7. Rydilluc – I wouldn’t be surprised if he went off as the favorite with the lack of classy speed to his inside, but something about this horse sort of leads me away from him. He ran very well in the Bluegrass and was the only survivor when the closers mobbed him en masse, but now returns to his surface of choice. He could get a dream trip sitting off either Yougotthatgoinforu or Pitch N Roll, but how cranked will he be off this short freshening? Unlike some of the rest that have been aiming for this spot for some time, this appears to be on the road back to graded stakes rather than the target for Contessa’s runner. He may like the cut back of a furlong as well, but neither of his mile races scream off the page and more money may head to this corner than necessary. I’ve heard the “best horse I’ve ever trained” from a very good conditioner, but I’d prefer that statement after a grade 1 victory rather than a grade 3.
8. Charming Kitten – Hard to call this guy the “other” Pletcher but I guess it’s all in the eye of the beholder. He made the derby run for Ramsey, as expected, and didn’t come out with much more than a muddy face. It’s about being there though, right? While I’m not exactly in that school of thought, he’s not my horse….but I digress. Before and after winning his father’s stakes race he’s carved out an honest living picking up checks, but has never really been that horse that you’re afraid of blowing by you down the stretch.
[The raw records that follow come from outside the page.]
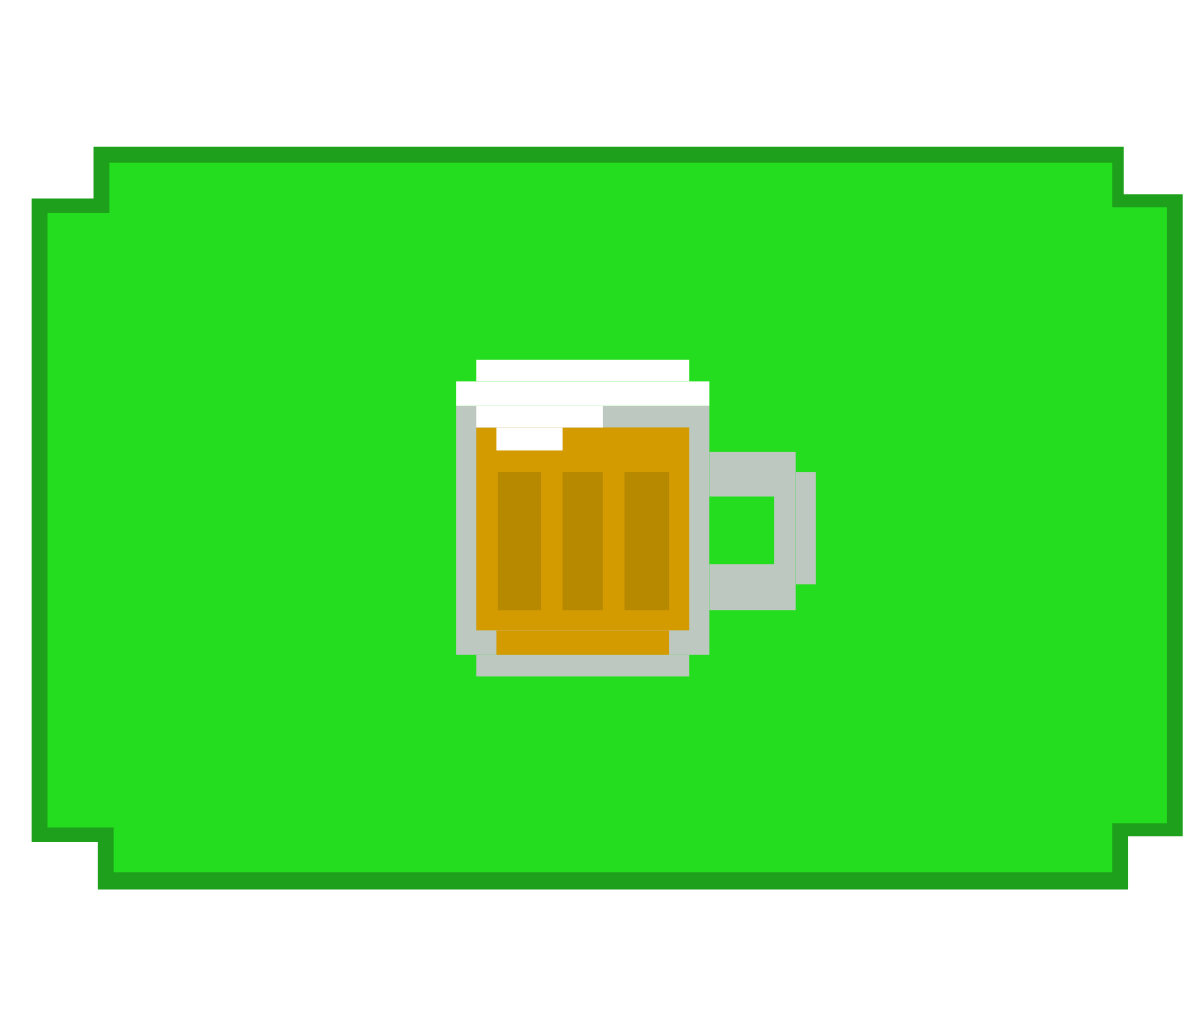
<!DOCTYPE html>
<html lang="en">
<head>
<meta charset="utf-8">
<title>Beer Mug Badge</title>
<link rel="stylesheet" href="https://fonts.googleapis.com/css2?family=Press+Start+2P&display=swap">
<style>
  :root {
    --page: #ffffff;
    --badge-edge: #1fa01c;
    --badge-fill: #24dd1e;
    --mug-glass: #bcc8c0;
    --foam: #ffffff;
    --beer: #d39b00;
    --beer-shade: #b78900;
  }
  html, body {
    margin: 0;
    padding: 0;
    width: 1200px;
    height: 1029px;
    overflow: hidden;
    background: var(--page);
    font-family: "Press Start 2P", monospace;
  }
  .badge {
    display: block;
    width: 1200px;
    height: 1029px;
  }
  .badge-edge { fill: var(--badge-edge); }
  .badge-fill { fill: var(--badge-fill); }
  .glass { fill: var(--mug-glass); }
  .foam { fill: var(--foam); }
  .beer { fill: var(--beer); }
  .beer-shade { fill: var(--beer-shade); }
  .handle-gap { fill: var(--badge-fill); }
</style>
</head>
<body>
<svg class="badge" viewBox="0 0 834 715" preserveAspectRatio="none" role="img" aria-label="Pixel beer mug on a green badge">
  <polygon class="badge-edge" points="65,102 781,102 781,135 822,135 822,581 784,581 784,618 68,618 68,585 22,585 22,138 65,138"/>
  <polygon class="badge-fill" points="76,113 773,113 773,144 811,144 811,572 773,572 773,606 79,606 79,575 33,575 33,148 76,148"/>

  <g class="mug">
    <rect class="glass" x="317" y="282" width="176" height="173"/>
    <rect class="glass" x="331" y="455" width="148" height="15"/>
    <rect class="glass" x="493" y="314" width="60" height="110"/>
    <rect class="glass" x="553" y="328" width="14" height="78"/>
    <rect class="handle-gap" x="493" y="345" width="45" height="47"/>

    <rect class="beer" x="331" y="297" width="148" height="141"/>
    <rect class="beer" x="345" y="438" width="120" height="17"/>

    <rect class="beer-shade" x="346" y="328" width="30" height="96"/>
    <rect class="beer-shade" x="391" y="328" width="28" height="96"/>
    <rect class="beer-shade" x="434" y="328" width="31" height="96"/>

    <rect class="foam" x="331" y="250" width="148" height="15"/>
    <rect class="foam" x="317" y="265" width="176" height="17"/>
    <rect class="foam" x="331" y="282" width="88" height="15"/>
    <rect class="foam" x="345" y="297" width="46" height="16"/>
  </g>
</svg>
</body>
</html>
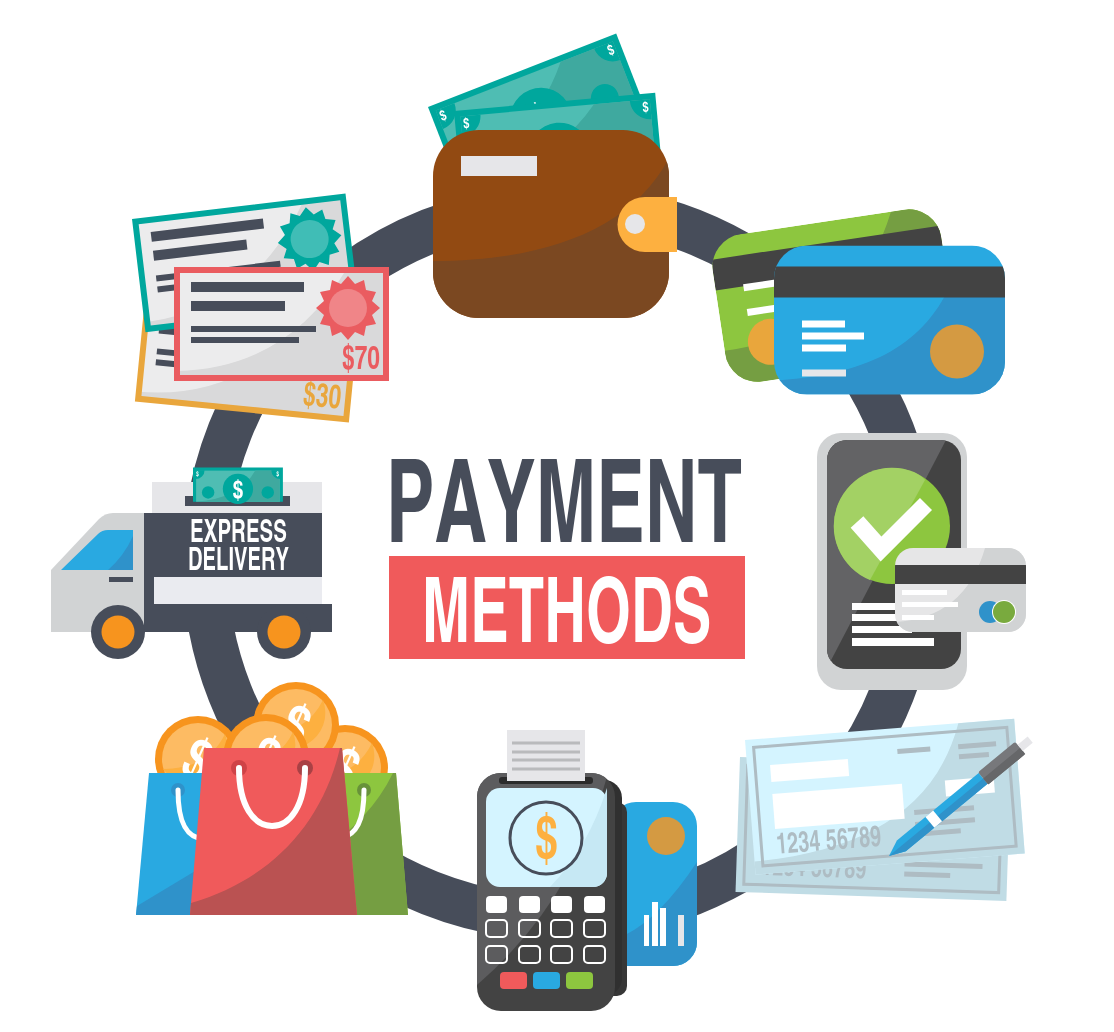
<!DOCTYPE html>
<html lang="en">
<head>
<meta charset="utf-8">
<title>Payment Methods</title>
<style>
:root {
  --slate: #474d5a; --red: #f05a5b; --red-dark: #ba5252; --teal: #00a79d; --mint: #4fbdb3;
  --blue: #29a9e1; --blue-dark: #2f92ca; --lime: #8dc63f; --amber: #fdb040; --orange: #f7941e;
  --gold: #d49a42; --char: #434343; --grey: #d1d3d4; --pale: #e6e6e9; --ice: #d4f4ff;
  --ice-dark: #c0dce5; --ink: #aebcc3; --green: #759e42;
}
* { box-sizing: border-box; margin: 0; padding: 0; }
body { background: #fff; }
.poster { position: relative; width: 1114px; height: 1032px; overflow: hidden; background: #fff; }
.scene { position: absolute; inset: 0; display: block; }
.scene text, .title { font-family: "TeX Gyre Heros Cn", "Liberation Sans", sans-serif; font-weight: 700; font-kerning: none; }
.title { position: absolute; left: 389px; top: 458px; width: 356px; height: 201px; }
.word { position: absolute; display: block; line-height: 0; white-space: nowrap; transform-origin: 0 0; }
.word::before { content: ""; display: inline-block; height: var(--cap); }
.payment { --cap: 84px; left: -3px; top: 0; font-size: 115px; color: var(--slate); transform: scaleX(.772); }
.band { position: absolute; left: 0; top: 98px; width: 356px; height: 103px; background: var(--red); }
.methods { --cap: 66px; left: 33px; top: 20px; font-size: 90px; color: #fff; transform: scaleX(.784); }
</style>
</head>
<body>
<main class="poster">
<svg class="scene" width="1114" height="1032" viewBox="0 0 1114 1032" aria-hidden="true">
  <defs>
    <clipPath id="bill-clip"><rect x="6" y="6" width="190" height="88"/></clipPath>
    <g id="bill">
      <rect width="202" height="100" fill="var(--teal)"/>
      <rect x="6" y="6" width="190" height="88" fill="var(--mint)"/>
      <path d="M6 94V70Q90 66 140 6H196V94Z" fill="#3fa99f"/>
      <g clip-path="url(#bill-clip)" fill="var(--teal)">
        <circle cx="6" cy="6" r="20"/><circle cx="196" cy="6" r="20"/>
        <circle cx="6" cy="94" r="20"/><circle cx="196" cy="94" r="20"/>
        <circle cx="101" cy="52" r="31"/><circle cx="34" cy="56" r="14"/><circle cx="168" cy="56" r="14"/>
      </g>
      <g fill="#fff" text-anchor="middle" font-size="14"><text x="11" y="18">$</text><text x="191" y="18">$</text>
        <text x="101" y="70" font-size="46">$</text></g>
    </g>
    <polygon id="seal" points="0,-32 7,-24 16,-28 18,-18 28,-16 24,-7 32,0 24,7 28,16 18,18 16,28 7,24 0,32 -7,24 -16,28 -18,18 -28,16 -24,7 -32,0 -24,-7 -28,-16 -18,-18 -16,-28 -7,-24"/>
    <g id="voucher">
      <rect x="3" y="3" width="209" height="108" fill="#ececed"/>
      <path d="M3 104Q112 102 172 3H212V111H3Z" fill="#d9d9da"/>
      <g fill="var(--slate)"><rect x="17" y="15" width="113" height="10"/><rect x="17" y="34" width="94" height="10"/>
        <rect x="17" y="59" width="125" height="6"/><rect x="17" y="70" width="108" height="6"/></g>
      <use href="#seal" x="174" y="41" fill="currentColor"/>
      <circle cx="174" cy="41" r="19" fill="#fff" opacity=".25"/>
      <rect x="3" y="3" width="209" height="108" fill="none" stroke="currentColor" stroke-width="6"/>
    </g>
    <clipPath id="card-clip"><rect width="231" height="149" rx="33"/></clipPath>
    <g id="card-lines" fill="#fff"><rect x="28" y="75" width="43" height="7"/><rect x="28" y="87" width="62" height="7"/>
      <rect x="28" y="99" width="44" height="7"/><rect x="28" y="124" width="44" height="7" fill="var(--pale)"/></g>
    <g id="coin">
      <circle r="43" fill="var(--orange)"/><circle r="36" fill="#fdbb63"/>
      <path d="M-35 10Q10 10 27 -25A36 36 0 0 1 -35 10Z" fill="var(--amber)"/>
      <text y="20" font-size="56" fill="#fff" text-anchor="middle" transform="rotate(24)">$</text>
    </g>
    <g id="wheel"><circle r="27" fill="var(--slate)"/><circle r="16.5" fill="var(--orange)"/></g>
    <rect id="key" width="21" height="17" rx="4"/>
    <g id="key-row"><use href="#key" x="486"/><use href="#key" x="519"/><use href="#key" x="551"/><use href="#key" x="584"/></g>
    <clipPath id="wallet-clip"><rect x="433" y="130" width="236" height="188" rx="46"/></clipPath>
    <clipPath id="screen-clip"><rect x="827" y="440" width="134" height="229" rx="20"/></clipPath>
    <clipPath id="mini-clip"><rect x="895" y="548" width="131" height="84" rx="18"/></clipPath>
    <clipPath id="body-clip"><rect x="477" y="773" width="138" height="238" rx="24"/></clipPath>
  </defs>

  <circle id="ring" cx="561" cy="562" r="356" fill="none" stroke="var(--slate)" stroke-width="45"/>

  <g id="wallet">
    <use href="#bill" transform="translate(428 107) rotate(-21.3)"/>
    <use href="#bill" transform="translate(454 111) rotate(-5.2)"/>
    <g clip-path="url(#wallet-clip)">
      <rect x="433" y="130" width="236" height="188" fill="#924a12"/>
      <path d="M433 261C540 261 630 232 669 158V318H433Z" fill="#7b4821"/>
    </g>
    <rect x="461" y="156" width="76" height="20" fill="var(--pale)"/>
    <path d="M677 197H645A27.5 27.5 0 0 0 645 252H677Z" fill="var(--amber)"/>
    <circle cx="635" cy="224" r="10" fill="var(--pale)"/>
  </g>

  <g id="vouchers">
    <g transform="translate(146 288) rotate(5.6)" color="#e9a63c"><use href="#voucher"/>
      <text x="167" y="101" font-size="33" fill="currentColor" textLength="38" lengthAdjust="spacingAndGlyphs">$30</text></g>
    <use href="#voucher" transform="translate(132 219) rotate(-6.8)" color="var(--teal)"/>
    <g transform="translate(174 267)" color="#ea5c60"><use href="#voucher"/>
      <text x="168" y="102" font-size="33" fill="currentColor" textLength="38" lengthAdjust="spacingAndGlyphs">$70</text></g>
  </g>

  <g id="bank-cards">
    <g transform="translate(708 239) rotate(-8.5)">
      <g clip-path="url(#card-clip)">
        <rect width="231" height="149" fill="var(--lime)"/>
        <path d="M0 113Q130 115 185 0H231V149H0Z" fill="var(--green)"/>
        <rect y="21" width="231" height="31" fill="var(--char)"/>
      </g>
      <g fill="#fff"><rect x="28" y="50" width="44" height="7"/><rect x="28" y="75" width="44" height="7"/></g>
      <circle cx="47" cy="111" r="23" fill="#e9a63c"/>
    </g>
    <g transform="translate(774 245.500)">
      <g clip-path="url(#card-clip)">
        <rect width="231" height="149" fill="var(--blue)"/>
        <path d="M0 135C90 130 148 102 176 40H231V149H0Z" fill="var(--blue-dark)"/>
        <rect y="21" width="231" height="31" fill="var(--char)"/>
      </g>
      <use href="#card-lines"/><circle cx="183" cy="106" r="27" fill="var(--gold)"/>
    </g>
  </g>

  <g id="phone">
    <rect x="817" y="433" width="150" height="257" rx="24" fill="var(--grey)"/>
    <g clip-path="url(#screen-clip)">
      <rect x="827" y="440" width="134" height="229" fill="var(--char)"/>
      <polygon points="827,440 946,440 827,668" fill="#636365"/>
      <circle cx="892" cy="526" r="58" fill="var(--lime)"/>
      <path d="M870 580A58 58 0 0 1 914 472Q922 476 925 480Z" fill="#a3d164"/>
    </g>
    <polyline points="857,522 881,549 926,504" fill="none" stroke="#fff" stroke-width="17"/>
    <g fill="#fff"><rect x="852" y="603" width="60" height="7"/><rect x="852" y="614" width="60" height="7"/>
      <rect x="852" y="626" width="60" height="7"/><rect x="852" y="638" width="82" height="8"/></g>
    <g clip-path="url(#mini-clip)">
      <rect x="895" y="548" width="131" height="84" fill="#e6e6e7"/>
      <path d="M895 622Q965 618 985 548H1026V632H895Z" fill="var(--grey)"/>
      <rect x="895" y="565" width="131" height="19" fill="var(--char)"/>
    </g>
    <g fill="#fff"><rect x="902" y="590" width="45" height="5"/><rect x="902" y="602" width="56" height="5"/><rect x="902" y="615" width="32" height="5"/></g>
    <circle cx="990" cy="612" r="11" fill="var(--blue-dark)"/><circle cx="1004" cy="612" r="12" fill="#fff"/>
    <circle cx="1004" cy="612" r="11" fill="#79aa3e"/>
  </g>

  <g id="cheques">
    <g transform="translate(740 757) rotate(1.900)">
      <rect width="271" height="135" fill="var(--ice-dark)"/>
      <rect x="8" y="8" width="255" height="119" fill="none" stroke="var(--ink)" stroke-width="3"/>
      <text x="25" y="117" font-size="28" fill="var(--ink)" textLength="105" lengthAdjust="spacingAndGlyphs">1234 56789</text>
      <g fill="var(--ink)"><rect x="168" y="99" width="78" height="5"/><rect x="168" y="109" width="46" height="5"/></g>
    </g>
    <g transform="translate(745 740) rotate(-4.500)">
      <rect width="270" height="135" fill="var(--ice)"/>
      <path d="M0 122C110 120 185 84 214 0H270V135H0Z" fill="var(--ice-dark)"/>
      <rect x="8" y="8" width="254" height="119" fill="none" stroke="var(--ink)" stroke-width="3"/>
      <g fill="#fff"><rect x="23" y="27" width="78" height="17"/><rect x="23" y="56" width="130" height="35"/><rect x="196" y="56" width="49" height="16"/></g>
      <g fill="var(--ink)"><rect x="151" y="21" width="33" height="5"/><rect x="212" y="21" width="38" height="5"/><rect x="212" y="31" width="30" height="5"/>
        <rect x="163" y="95" width="60" height="5"/><rect x="163" y="105" width="45" height="5"/><rect x="163" y="83" width="60" height="5"/></g>
      <text x="23" y="116" font-size="29" fill="var(--ink)" textLength="105" lengthAdjust="spacingAndGlyphs">1234 56789</text>
    </g>
    <g id="pen" transform="translate(889 856) rotate(-39.5)">
      <path d="M0 0L16 -7H122V7H16Z" fill="var(--blue)"/>
      <path d="M0 0H122V7H16Z" fill="var(--blue-dark)"/>
      <rect x="53" y="-7" width="10" height="14" fill="#fff"/>
      <rect x="122" y="-8" width="48" height="16" rx="2" fill="#77787b"/><rect x="122" width="48" height="8" fill="#666769"/>
      <rect x="170" y="-4" width="13" height="8" fill="var(--pale)"/>
    </g>
  </g>

  <g id="card-terminal">
    <rect x="612" y="802" width="85" height="164" rx="24" fill="var(--blue)"/>
    <path d="M625 935Q660 918 697 862V942A24 24 0 0 1 673 966H625Z" fill="var(--blue-dark)"/>
    <circle cx="666" cy="836" r="19" fill="var(--gold)"/>
    <g fill="#fff"><rect x="644" y="915" width="5" height="31"/><rect x="652" y="902" width="6" height="44"/>
      <rect x="660" y="908" width="6" height="38"/><rect x="678" y="915" width="6" height="31" fill="var(--pale)"/></g>
    <rect x="590" y="802" width="37" height="194" rx="10" fill="#373737"/>
    <rect x="580" y="780" width="42" height="216" rx="18" fill="#303030"/>
    <g clip-path="url(#body-clip)">
      <rect x="477" y="773" width="138" height="238" fill="var(--char)"/>
      <path d="M477 773H608Q575 900 477 985Z" fill="#5c5c5e"/>
    </g>
    <rect x="499" y="777" width="94" height="7" rx="3" fill="#2b2b2b"/>
    <rect x="507" y="730" width="78" height="51" fill="var(--pale)"/>
    <path d="M512 743H580M512 752H580M512 760H580M512 769H580" stroke="#b9babc" stroke-width="3"/>
    <rect x="486" y="788" width="121" height="99" rx="14" fill="var(--ice)"/>
    <path d="M607 788Q588 848 550 887H593A14 14 0 0 0 607 873Z" fill="#c6e8f4"/>
    <circle cx="546" cy="838" r="36" fill="none" stroke="var(--slate)" stroke-width="3"/>
    <text x="535" y="858" font-size="60" fill="var(--amber)" textLength="23" lengthAdjust="spacingAndGlyphs">$</text>
    <use href="#key-row" y="896" fill="#fff"/>
    <g fill="none" stroke="#fff" stroke-width="2"><use href="#key-row" y="920"/><use href="#key-row" y="946"/></g>
    <rect x="500" y="972" width="27" height="17" rx="4" fill="var(--red)"/>
    <rect x="533" y="972" width="27" height="17" rx="4" fill="var(--blue)"/>
    <rect x="566" y="972" width="27" height="17" rx="4" fill="var(--lime)"/>
  </g>

  <g id="shopping-bags">
    <use href="#coin" x="198" y="759"/><use href="#coin" x="345" y="768"/>
    <use href="#coin" x="296" y="725"/><use href="#coin" x="266" y="757"/>
    <polygon points="149,773 230,773 230,915 136,915" fill="var(--blue)"/>
    <polygon points="137,906 230,850 230,915 136,915" fill="var(--blue-dark)"/>
    <polygon points="320,773 396,773 408,915 320,915" fill="var(--lime)"/>
    <path d="M320 852Q370 820 393 773H396L408 915H320Z" fill="var(--green)"/>
    <circle cx="178" cy="790" r="7" fill="var(--blue-dark)"/><circle cx="364" cy="790" r="7" fill="#68923a"/>
    <path d="M178 790C178 822 186 838 204 839M364 790C364 822 356 834 342 838" fill="none" stroke="#fff" stroke-width="5" stroke-linecap="round"/>
    <polygon points="204,748 342,748 357,915 190,915" fill="var(--red)"/>
    <path d="M191 903C270 880 322 825 340 748H342L357 915H190Z" fill="var(--red-dark)"/>
    <circle cx="239" cy="768" r="8" fill="#cf4347"/><circle cx="305" cy="768" r="8" fill="#a94145"/>
    <path d="M239 768C239 806 254 826 272 826S305 806 305 768" fill="none" stroke="#fff" stroke-width="6" stroke-linecap="round"/>
  </g>

  <g id="delivery-truck">
    <rect x="152" y="482" width="170" height="32" fill="var(--pale)"/>
    <rect x="185" y="496" width="105" height="10" fill="var(--slate)"/>
    <g transform="translate(193 467.500) scale(.445)">
      <rect width="202" height="77" fill="var(--teal)"/><rect x="7" y="7" width="188" height="70" fill="var(--mint)"/>
      <path d="M7 77Q105 70 140 7H195V77Z" fill="#3fa99f"/>
      <g fill="var(--teal)"><circle cx="101" cy="48" r="34"/><circle cx="34" cy="56" r="14"/><circle cx="168" cy="56" r="14"/>
        <path d="M6 6H26A20 20 0 0 1 6 26ZM196 6H176A20 20 0 0 0 196 26Z"/></g>
      <text x="101" y="68" font-size="54" fill="#fff" text-anchor="middle">$</text>
      <g fill="#fff" font-size="14"><text x="7" y="18">$</text><text x="187" y="18">$</text></g>
    </g>
    <path d="M51 632V570L99 519Q105 513 113 513H145V632Z" fill="var(--grey)"/>
    <rect x="144" y="513" width="178" height="91" fill="var(--slate)"/>
    <rect x="154" y="577" width="168" height="27" fill="#eaebf0"/>
    <rect x="144" y="604" width="188" height="28" fill="var(--slate)"/>
    <path d="M61 570L98 534Q102 530 108 530H133V570Z" fill="var(--blue)"/>
    <path d="M108 570Q124 556 133 536V570Z" fill="var(--blue-dark)"/>
    <rect x="109" y="577" width="24" height="5" fill="var(--slate)"/>
    <use href="#wheel" x="118" y="632"/><use href="#wheel" x="284" y="632"/>
    <g fill="#fff" font-size="32"><text x="190" y="542" textLength="97" lengthAdjust="spacingAndGlyphs">EXPRESS</text>
      <text x="188" y="570" textLength="101" lengthAdjust="spacingAndGlyphs">DELIVERY</text></g>
  </g>
</svg>
<h1 class="title">
  <span class="word payment">PAYMENT</span>
  <span class="band"><span class="word methods">METHODS</span></span>
</h1>
</main>
</body>
</html>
The horse he held off in the Kitten’s Joy, Bamabzonkie, came out of the race with a lung infection and hasn’t quite returned the same since that time. ‘Kitten took his share of action on the toteboard until hitting the Derby trail and most likely will return to those ways in here, but both Pletchers make too much sense not to use.
I like Jack Milton to continue his development as a top turf three year old in this spot but with so many top prospects lined up keep a close eye on the toteboard – Someone is bound to get away from the crowd with a very big chance! Best of luck on Saturday at Canterbury and around the country!
This blog was written by Canterbury Paddock Analyst Angela Hermann. Angela Hermann serves as the Track Analyst for Hawthorne Racecourse in Cicero, Illinois and the summer of 2013 will mark her third year in a similar capacity at Canterbury Park.